A key measure used to evaluate education quality is the student-faculty ratio. The OECD average is 16.2 students per full-time teaching staff, according to its report Education at a Glance 2010. No Korean data is offered in the report, but local statistics put the number for local universities at 24.9.
In another indication of the poor educational service, the average number of library books per student at top 20 universities in Korea stands at 70, fewer than the 71 which is the smallest figure among 113 American universities surveyed by the Korea Education and Research Information Service.
In the IMD World Competitiveness Yearbook 2011, Korea came in 39th out of 59 countries in terms of the extent to which university education meets the needs of a competitive economy, one of the criteria for measuring the quality of higher education. It scored 5 out of a possible 10.
However, the nation’s overall competitiveness of education was marked 29th in the survey, greatly boosted by having the second-highest rate of tertiary education completion.
In the world university rankings by the Times Higher Education magazine last year, four Korean universities made it into the top 200: POSTECH (28th), KAIST (joint 79th), Seoul National University (joint 109th) and Yonsei University (joint 190th). Before 2005, no Korean university was in the top 100.

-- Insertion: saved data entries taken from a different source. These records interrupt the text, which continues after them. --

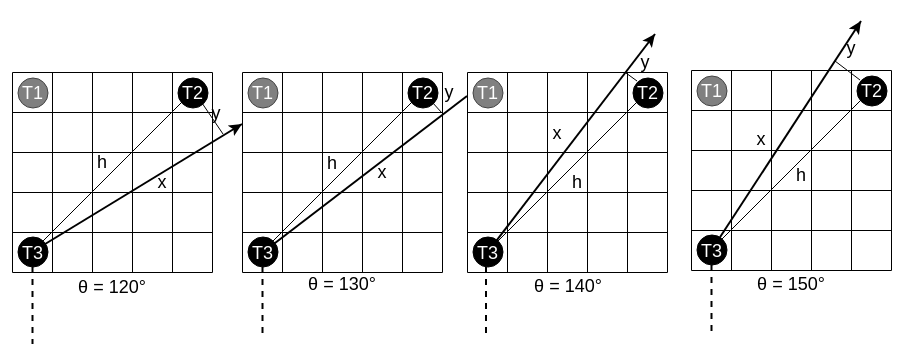
<!DOCTYPE html>
<html lang="en">
<head>
<meta charset="utf-8">
<title>Heading angle diagrams</title>
<style>
:root { --ink: #000; --paper: #fff; --muted: #808080; }
* { box-sizing: border-box; margin: 0; }
body { width: 905px; height: 358px; overflow: hidden; background: var(--paper); color: var(--ink); font: 18px/20px "Liberation Sans", Arial, sans-serif; }
.diagram { position: relative; width: 905px; height: 358px; overflow: hidden; }
.panel { position: absolute; left: var(--left); top: var(--top); width: 200px; height: 200px; }
.panel svg { position: absolute; inset: 0; width: 200px; height: 200px; overflow: visible; fill: none; stroke: var(--ink); }
.definitions { position: absolute; width: 0; height: 0; }
.thin { stroke-width: 1; }
.heading { stroke-width: 2; }
.reference { stroke-width: 2; stroke-dasharray: 6 6; }
.node, .label, figcaption { position: absolute; left: var(--x); top: var(--y); transform: translate(-50%, -50%); white-space: nowrap; }
.node { display: flex; align-items: center; justify-content: center; width: 31px; height: 31px; border: 1px solid var(--ink); border-radius: 50%; background: var(--ink); color: var(--paper); }
.t1 { --x: 20.5px; --y: 20.5px; background: var(--muted); border-color: #444; }
.t2 { --x: 180.5px; --y: 20.5px; }
.t3 { --x: 20.5px; --y: 180px; }
</style>
</head>
<body>
<svg class="definitions" aria-hidden="true">
  <defs>
    <path id="grid" d="M.5 .5H200.5V200.5H.5ZM.5 40.5H200.5M.5 80.5H200.5M.5 120.5H200.5M.5 160.5H200.5M40.5 .5V200.5M80.5 .5V200.5M120.5 .5V200.5M160.5 .5V200.5"/>
    <marker id="arrowhead" viewBox="0 0 14 12" refX="13" refY="6" markerWidth="14" markerHeight="12" markerUnits="userSpaceOnUse" orient="auto">
      <path d="M13 6 0 12 3 6 0 0Z" fill="#000" stroke="none"/>
    </marker>
  </defs>
</svg>
<main class="diagram">
  <figure class="panel" style="--left:12px;--top:72px">
    <svg aria-hidden="true">
      <use class="thin" href="#grid"/>
      <line class="thin" x1="20" y1="180" x2="180" y2="20"/>
      <line class="thin" x1="190" y1="31" x2="211" y2="62"/>
      <line class="heading" x1="20" y1="180" x2="230" y2="52" marker-end="url(#arrowhead)"/>
      <line class="reference" x1="20.5" y1="195" x2="20.5" y2="272"/>
    </svg>
    <span class="node t1">T1</span><span class="node t2">T2</span><span class="node t3">T3</span>
    <span class="label" style="--x:90px;--y:90px">h</span>
    <span class="label" style="--x:150px;--y:110px">x</span>
    <span class="label" style="--x:204px;--y:41px">y</span>
    <figcaption style="--x:100px;--y:215px">θ = 120°</figcaption>
  </figure>
  <figure class="panel" style="--left:242px;--top:72px">
    <svg aria-hidden="true">
      <use class="thin" href="#grid"/>
      <line class="thin" x1="20" y1="180" x2="180" y2="20"/>
      <line class="thin" x1="190" y1="30" x2="200" y2="41"/>
      <line class="heading" x1="20" y1="181" x2="225" y2="24"/>
      <line class="reference" x1="20.5" y1="195" x2="20.5" y2="262"/>
    </svg>
    <span class="node t1">T1</span><span class="node t2">T2</span><span class="node t3">T3</span>
    <span class="label" style="--x:90px;--y:91px">h</span>
    <span class="label" style="--x:140px;--y:100px">x</span>
    <span class="label" style="--x:207px;--y:20px">y</span>
    <figcaption style="--x:100px;--y:212px">θ = 130°</figcaption>
  </figure>
  <figure class="panel" style="--left:467px;--top:72px">
    <svg aria-hidden="true">
      <use class="thin" href="#grid"/>
      <line class="thin" x1="20" y1="180" x2="180" y2="20"/>
      <line class="thin" x1="170" y1="9" x2="159" y2="1"/>
      <line class="heading" x1="20" y1="181" x2="188" y2="-38" marker-end="url(#arrowhead)"/>
      <line class="reference" x1="19" y1="195" x2="19" y2="262"/>
    </svg>
    <span class="node t1">T1</span><span class="node t2">T2</span><span class="node t3">T3</span>
    <span class="label" style="--x:90px;--y:61px">x</span>
    <span class="label" style="--x:110px;--y:110px">h</span>
    <span class="label" style="--x:178px;--y:-10px">y</span>
    <figcaption style="--x:101px;--y:214px">θ = 140°</figcaption>
  </figure>
  <figure class="panel" style="--left:691px;--top:70px">
    <svg aria-hidden="true">
      <use class="thin" href="#grid"/>
      <line class="thin" x1="20" y1="180" x2="180" y2="20"/>
      <line class="thin" x1="169" y1="10" x2="144" y2="-9"/>
      <line class="heading" x1="20" y1="181" x2="170" y2="-49" marker-end="url(#arrowhead)"/>
      <line class="reference" x1="20.5" y1="195" x2="20.5" y2="262"/>
    </svg>
    <span class="node t1">T1</span><span class="node t2">T2</span><span class="node t3">T3</span>
    <span class="label" style="--x:70px;--y:69px">x</span>
    <span class="label" style="--x:110px;--y:105px">h</span>
    <span class="label" style="--x:160px;--y:-22px">y</span>
    <figcaption style="--x:100px;--y:214px">θ = 150°</figcaption>
  </figure>
</main>
</body>
</html>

Lee’s predicament is likely to be shared by a growing number of fellow engineering graduates.
Samsung Economic Research Institute, a Seoul-based think tank, projected that Korea will have an over-supply of 30,000 holders of Bachelor’s degrees or higher in the IT field between 2010 and 2014. Nevertheless, 46,000 IT jobs will remain untaken, because of a shortage of the right skills, it said.
“A lot of problems in the nation’s job market for the youth may be solved by tackling the mismatch” between the skills of the unemployed and the jobs available, said Minister of Knowledge Economy Choi Joong-kyung.
His ministry is working on a set of measures aimed at raising the bar for IT education at universities. One of the steps calls for engineering majors to earn more than 60 percent of the credits required for graduation in their major. Currently, the required proportion of credits is around 50 percent, the ministry said.
By Lee Sun-young (email@example.com)